  3. “It’s a lot easier to have a conscience about something if you figure it all the way right or all the way wrong,” says the narrator of the story “Dead Confederates” (p. 53).  What do you think he means by this in the context of the story? In general, do you agree with the statement? Can you think of times in your own life when it was either easy or difficult to have a conscience?
  4. The stories “Back of Beyond” (p. 19) and “The Accent” (p. 75) explore the tragic impact that methamphetamine addiction can have on family members. In “Back of Beyond,” both the son (the addict) and his mother claim his wrongdoings are not his fault. Whom or what do they blame? Whom or what does the main character, Parson, blame? Who or what do you think is to blame in these stories? Why?
  5. By the end of “The Woman Who Believed in Jaguars” (p. 91), something “comes unanchored” inside Ruth, the main character. What do you think has come unanchored? Why?
  6. “Why couldn’t she act her age?” asks the daughter of Marcie, the main character in the title story “Burning Bright” (p. 116), echoing the sentiment of others in her community. What does it mean to act one’s age? If you were Marcie, would you have married Carl, despite your suspicions? Would you have told the sheriff what Marcie told him at the end of the story?
  7. Why do you think Rash chose the title of the story “Burning Bright” (p. 107) as the title for the full collection? What other story titles might also have worked as a title for the book? What story title would you have chosen as the title? Why?
  8. It has been said that the region in Rash’s writing often acts like a character in and of itself, such as in the story “Into the Gorge” (p. 133). What do you think this means? Do you agree? What are some of the characteristics of this region?
  9. The story “Falling Star” (p. 153) gives voice to a man who feels increasingly distanced from his wife when she goes back to school, fulfilling her desire to “make something” of herself.  If you were to advise him on a different course of action—one that might save his marriage, his confidence, and his dignity—what would you tell him?
  10. In “The Corpse Bird” (p. 165), the main character, Boyd Candler, believes in the folklore of his ancestors and acts on those beliefs despite the disapproval of his community, most of whom believe such superstitions are not rational or enlightened. Would you have done what he did? Do you have myths and legends from your own family, or simply beliefs, that surface in your daily life and are different than those of others around you?

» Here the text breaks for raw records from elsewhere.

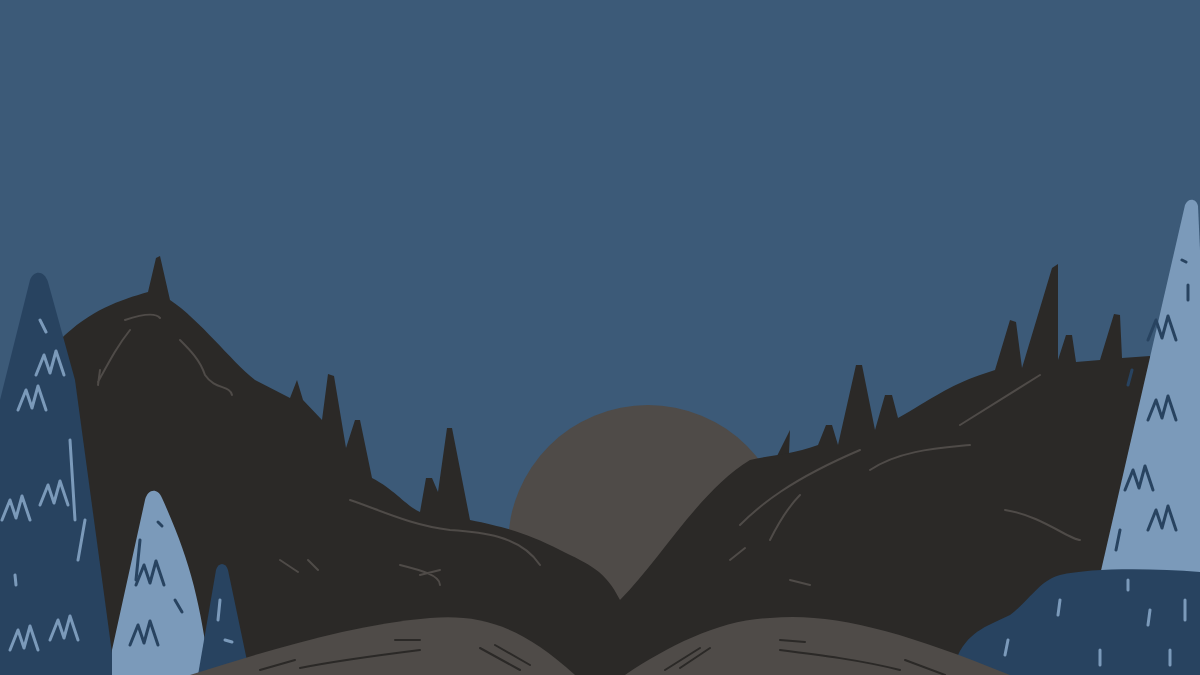
<!DOCTYPE html>
<html lang="en">
<head>
<meta charset="utf-8">
<title>Night Valley Landscape</title>
<style>
:root{
--sky:#3c5a78;
--rock:#2b2927;
--rock-mark:#4f4b48;
--moon:#4f4b48;
--pine-dark:#284360;
--pine-light:#7b9aba;
--ground:#4f4b48;
}
html,body{margin:0;padding:0;overflow:hidden;background:var(--sky)}
.scene{display:block;width:1200px;height:675px}
.pine-dark{fill:var(--pine-dark)}
.pine-light{fill:var(--pine-light)}
.mark-on-dark{fill:none;stroke:var(--pine-light);stroke-width:3;stroke-linecap:round;stroke-linejoin:round}
.mark-on-light{fill:none;stroke:var(--pine-dark);stroke-width:3;stroke-linecap:round;stroke-linejoin:round}
.rock-mark{fill:none;stroke:var(--rock-mark);stroke-width:2;stroke-linecap:round}
.ground-mark{fill:none;stroke:var(--rock);stroke-width:2;stroke-linecap:round}
</style>
</head>
<body>
<svg class="scene" viewBox="0 0 1200 675" xmlns="http://www.w3.org/2000/svg" role="img" aria-label="Night landscape with dark hills, a setting moon and blue pines">
<defs>
<path id="zigzag" d="M0 0 l8 -20 l6 18 l6 -22 l8 24"/>
</defs>
<rect class="sky" width="1200" height="675" fill="var(--sky)"/>
<circle class="moon" cx="648" cy="545" r="140" fill="var(--moon)"/>

<g class="hill-left" fill="var(--rock)">
<path d="M60 340 C90 310 120 300 148 292 L156 258 L160 256 L170 300 C200 320 230 360 255 380 L290 398 L297 380 L303 400 L322 420 L328 374 L334 376 L346 448 L355 420 L360 420 L372 478 C395 490 405 505 420 512 L426 478 L432 478 L438 492 L447 428 L452 428 L470 520 C510 528 530 535 560 550 C590 565 605 570 620 600 L700 600 L720 600 C740 570 760 550 770 470 L790 430 L780 675 L40 675 Z"/>
</g>
<g class="hill-right" fill="var(--rock)">
<path d="M620 600 C660 560 700 490 750 460 C770 455 790 455 818 445 L826 425 L832 425 L838 445 L856 365 L862 365 L875 430 L885 395 L892 395 L898 418 C930 400 950 385 980 375 L995 370 L1010 320 L1016 322 L1022 368 L1052 268 L1058 264 L1058 360 L1066 335 L1072 335 L1076 362 L1100 360 L1114 314 L1120 315 L1122 358 L1150 356 L1150 675 L620 675 Z"/>
</g>
<g class="rock-details">
<path class="rock-mark" d="M125 320 C140 315 155 312 160 318 M180 340 C190 350 200 360 205 375 C215 390 230 385 232 395 M98 385 L100 370 M130 330 C118 345 110 360 98 382 M350 500 C380 510 410 525 450 530 C480 532 520 535 540 565 M400 565 C420 570 440 575 440 585 M280 560 L298 572 M308 560 L318 570 M420 575 L440 570 M740 525 C760 505 790 480 860 450 M770 540 C780 520 790 505 800 495 M870 470 C900 450 940 448 970 445 M960 425 L1040 375 M1005 510 C1040 515 1070 540 1080 540 M790 580 L810 585 M730 560 L745 548"/>
</g>

<g class="pines-left">
<path class="pine-dark" d="M0 400 L30 280 C34 270 44 270 48 282 L75 380 L115 675 L0 675 Z"/>
<g class="mark-on-dark">
<use href="#zigzag" x="18" y="410"/>
<use href="#zigzag" x="36" y="375"/>
<use href="#zigzag" x="2" y="520"/>
<use href="#zigzag" x="40" y="505"/>
<use href="#zigzag" x="10" y="650"/>
<use href="#zigzag" x="50" y="640"/>
<path d="M40 320 L46 332 M70 440 L75 520 M85 520 L78 560 M15 575 L16 585"/>
</g>
<path class="pine-light" d="M112 650 L145 500 C148 488 158 488 162 498 C190 560 200 600 210 675 L112 675 Z"/>
<g class="mark-on-light">
<use href="#zigzag" x="136" y="585"/>
<use href="#zigzag" x="130" y="645"/>
<path d="M140 540 L136 580 M158 522 L162 526 M175 600 L182 612"/>
</g>
<path class="pine-dark" d="M198 675 L216 570 C218 562 226 562 228 570 L250 675 Z"/>
<path class="mark-on-dark" d="M220 600 L218 620 M225 640 L232 642"/>
</g>

<g class="pines-right">
<path class="pine-light" d="M1100 575 L1185 205 C1188 198 1196 198 1198 206 L1200 250 L1200 675 L1100 675 Z"/>
<g class="mark-on-light">
<use href="#zigzag" x="1148" y="340"/>
<use href="#zigzag" x="1148" y="420"/>
<use href="#zigzag" x="1125" y="490"/>
<use href="#zigzag" x="1148" y="530"/>
<path d="M1182 260 L1186 262 M1188 285 L1188 300 M1132 370 L1128 385 M1120 530 L1116 550"/>
</g>
<path class="pine-dark" d="M958 655 C970 630 990 625 1010 615 C1030 600 1040 580 1060 575 C1090 568 1150 568 1200 572 L1200 675 L958 675 Z"/>
<path class="mark-on-dark" d="M1008 640 L1005 655 M1060 600 L1058 615 M1128 580 L1128 590 M1150 610 L1148 625 M1185 600 L1185 620 M1100 650 L1100 665 M1170 650 L1170 665"/>
</g>

<g class="ground">
<path fill="var(--ground)" d="M190 675 C270 650 350 625 430 618 C480 614 520 625 575 675 Z"/>
<path fill="var(--ground)" d="M625 675 C670 645 720 620 770 618 C830 612 900 630 1010 675 Z"/>
<path class="ground-mark" d="M260 670 L295 660 M300 668 C340 660 380 655 420 650 M395 640 L420 640 M480 648 L520 670 M495 645 L530 665 M700 648 L665 670 M710 648 L680 668 M780 650 C820 655 860 660 900 670 M780 640 L805 642 M905 660 L945 675"/>
</g>
</svg>
</body>
</html>
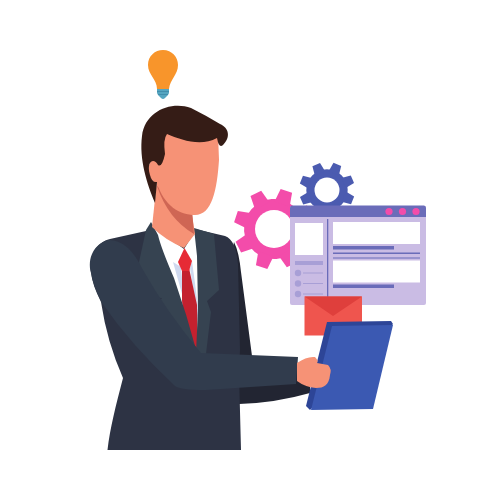
<!DOCTYPE html>
<html lang="en">
<head>
<meta charset="utf-8">
<title>Businessman with tablet</title>
<style>
:root{--paper:#fff;--suit:#2d3344;--sleeve:#313c4d;--lapel:#364351;--far-sleeve:#222532;--skin:#f69276;--skin-shade:#cf6654;--hair:#351c16;--shirt:#fff;--shirt-shade:#cfd9ef;--tie:#c4212f;--knot:#e62a35;--tablet:#3b59b2;--tablet-edge:#2d4597;--pink:#f34caa;--blue:#4b5bb0;--window:#cabce4;--bar:#6a6cb9;--thin:#a89fd6;--mail:#ef554e;--flap:#df3f3c;--bulb:#f8952b;--base:#55a5c0}
html,body{margin:0;background:var(--paper);overflow:hidden}
svg{display:block;width:500px;height:500px}
.suit{fill:var(--suit)}.sleeve{fill:var(--sleeve)}.lapel{fill:var(--lapel)}.far-sleeve{fill:var(--far-sleeve)}
.skin{fill:var(--skin)}.skin-shade{fill:var(--skin-shade)}.hair{fill:var(--hair)}
.shirt{fill:var(--shirt)}.shirt-shade{fill:var(--shirt-shade)}.tie{fill:var(--tie)}.knot{fill:var(--knot)}
.tablet{fill:var(--tablet)}.tablet-edge{fill:var(--tablet-edge)}
.pink{fill:var(--pink)}.blue{fill:var(--blue)}.window{fill:var(--window)}.bar{fill:var(--bar)}.thin{fill:var(--thin)}
.mail{fill:var(--mail)}.flap{fill:var(--flap)}.bulb{fill:var(--bulb)}.base{fill:var(--base)}.paper{fill:var(--paper)}
</style>
</head>
<body>
<svg viewBox="0 0 500 500" role="img" aria-label="Businessman holding a tablet, with a light bulb, gears, a browser window and an envelope">
<defs>
<polygon id="tooth" points="-8,-26 -6,-40 6,-40 8,-26"/>
<g id="gear">
<circle r="30"/>
<use href="#tooth"/>
<use href="#tooth" transform="rotate(45)"/>
<use href="#tooth" transform="rotate(90)"/>
<use href="#tooth" transform="rotate(135)"/>
<use href="#tooth" transform="rotate(180)"/>
<use href="#tooth" transform="rotate(225)"/>
<use href="#tooth" transform="rotate(270)"/>
<use href="#tooth" transform="rotate(315)"/>
</g>
</defs>

<g id="light-bulb">
<path class="bulb" d="M157 89C157 79 148 75 148 65C148 56 155 50 163 50C172 50 178 57 178 65C178 75 170 79 169 89Z"/>
<path class="base" d="M157 89H169V93L168 95L165 98Q163 100 161 98L158 95L157 93Z"/>
<path d="M157 91.5H169M158 94.5H168" stroke="#3d88a8" stroke-width=".8"/>
</g>

<g id="gears">
<use href="#gear" class="pink" transform="translate(274 229) rotate(18)"/>
<circle class="paper" cx="274" cy="229" r="19"/>
<use href="#gear" class="blue" transform="translate(327 190) rotate(22) scale(.69)"/>
<circle class="paper" cx="327" cy="190" r="12.5"/>
</g>

<g id="browser-window">
<rect class="window" x="290" y="206" width="136" height="99" rx="2"/>
<path class="bar" d="M290 217V208Q290 205.500 292 205.500H424Q426 205.500 426 208V217Z"/>
<g class="pink"><circle cx="389" cy="211.500" r="3.600"/><circle cx="402.500" cy="211.500" r="3.600"/><circle cx="416" cy="211.500" r="3.600"/></g>
<rect class="paper" x="295" y="223" width="28" height="32"/>
<rect class="thin" x="295" y="261" width="28" height="4"/>
<g class="thin">
<circle cx="298" cy="273" r="3.200"/><circle cx="298" cy="283.500" r="3.200"/><circle cx="298" cy="294" r="3.200"/>
<rect x="303" y="272.500" width="20" height="1"/><rect x="303" y="283" width="20" height="1"/><rect x="303" y="293.500" width="20" height="1"/>
</g>
<rect class="bar" x="327" y="219" width="1.300" height="82"/>
<rect class="paper" x="333" y="222" width="87" height="22"/>
<rect class="bar" x="333" y="246" width="61" height="3.500"/>
<rect class="bar" x="333" y="252.500" width="87" height="1.500"/>
<rect class="bar" x="333" y="257.500" width="87" height="1"/>
<rect class="paper" x="333" y="260.500" width="87" height="22"/>
<rect class="bar" x="333" y="284.500" width="61" height="3.500"/>
</g>

<g id="envelope">
<rect class="mail" x="304.500" y="296.500" width="57.500" height="39"/>
<polygon class="flap" points="304.500,296.500 362,296.500 333,316"/>
</g>

<g id="businessman">
<path class="far-sleeve" d="M234 242Q239 252 241 272L252 356L310 374V393Q275 403 239 404L222 300Z"/>
<path class="suit" d="M146 231L110 239C96 243 89 255 91 272Q92 284 101 302Q107 342 123 378C116 405 110 428 107.500 450H241L239 373L240 350L238 264Q236 240 225 236L195 229Z"/>
<path class="shirt" d="M152 228L160 232L184 249L194 233L198 240L200 350L196 352Z"/>
<path class="shirt-shade" d="M173 262L181 267L184 301Z"/>
<path class="shirt-shade" d="M190 268L192 261L198 306V322Z"/>
<path class="tie" d="M182 268H189L197 305L198 350L193 345Q182 318 182 300Z"/>
<path class="knot" d="M184.500 248L178 262L182 271H189L192 261Z"/>
<path class="lapel" d="M194 228L214 234L219 290L207 301L211 312L206 354H196L198 308L197 256Z"/>
<path class="lapel" d="M151 222L146 230L139 262L141 297L162 298L155 307L197 353Q187 315 174 278Q161 248 158 235Z"/>
<path class="sleeve" d="M108 240C94 244 87 258 91 273Q93 286 102 303Q131 345 175 386Q181 390 205 390L296 384L298 357L201 353Q166 311 143 270Q128 239 108 240Z"/>
<g id="head">
<path class="skin" d="M157 180L152 227Q165 240 184 248L195 234L191 208Z"/>
<path class="skin-shade" d="M157 186Q168 219 194 234L192 210Z"/>
<path class="skin" d="M163 128L218 134L219 160C217 190 212 215 195 215C180 215 164 206 157 183C147 182 146 160 154 160Z"/>
<path class="hair" d="M155 203C147 184 139 159 142 136C145 111 171 101 191 108Q207 116 220 124C229 128 231 137 223 145Q219 149 217 138C201 147 181 140 167 134Q163 139 165 154Q162 168 158 165C154 157 146 161 150 175Q152 183 157 182Z"/>
</g>
</g>

<g id="tablet">
<path class="tablet-edge" d="M327 322L391 321L393 324L385 334L310 410L306 406Z"/>
<path class="tablet" d="M332 326L393 325L373 409L311 410Z"/>
</g>
<path id="hand" class="skin" d="M297 363Q307 356 315 357Q319 361 317 363L328 365Q332 369 330 375C329 385 324 388 316 388Q305 387 297 381Z"/>
</svg>
</body>
</html>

  11. How do the characters throughout these stories try and hold onto their humanity during challenging times? Do they succeed? Did you find as you were reading this collection that you were surprised by the choices they made? Or did you feel as if you’d have made the same choices?
  12. The bar patrons in the story “Waiting for the End of the World” (p. 181) are entranced with the song “Free Bird” by Lynyrd Skynyrd. Why? Can you think of something in your own life that gives you that same feeling?
  13. The last story of the collection, “Lincolnites” (p. 193) takes readers back to the Civil War era where a woman struggles to survive while she waits for her husband to return from service. In what ways does this story work as an ending to the collection? What does it leave you thinking about?
  14. Did this collection of stories confirm, illuminate, go against, or in some ways change your views about the Appalachian region and its people? If so, how?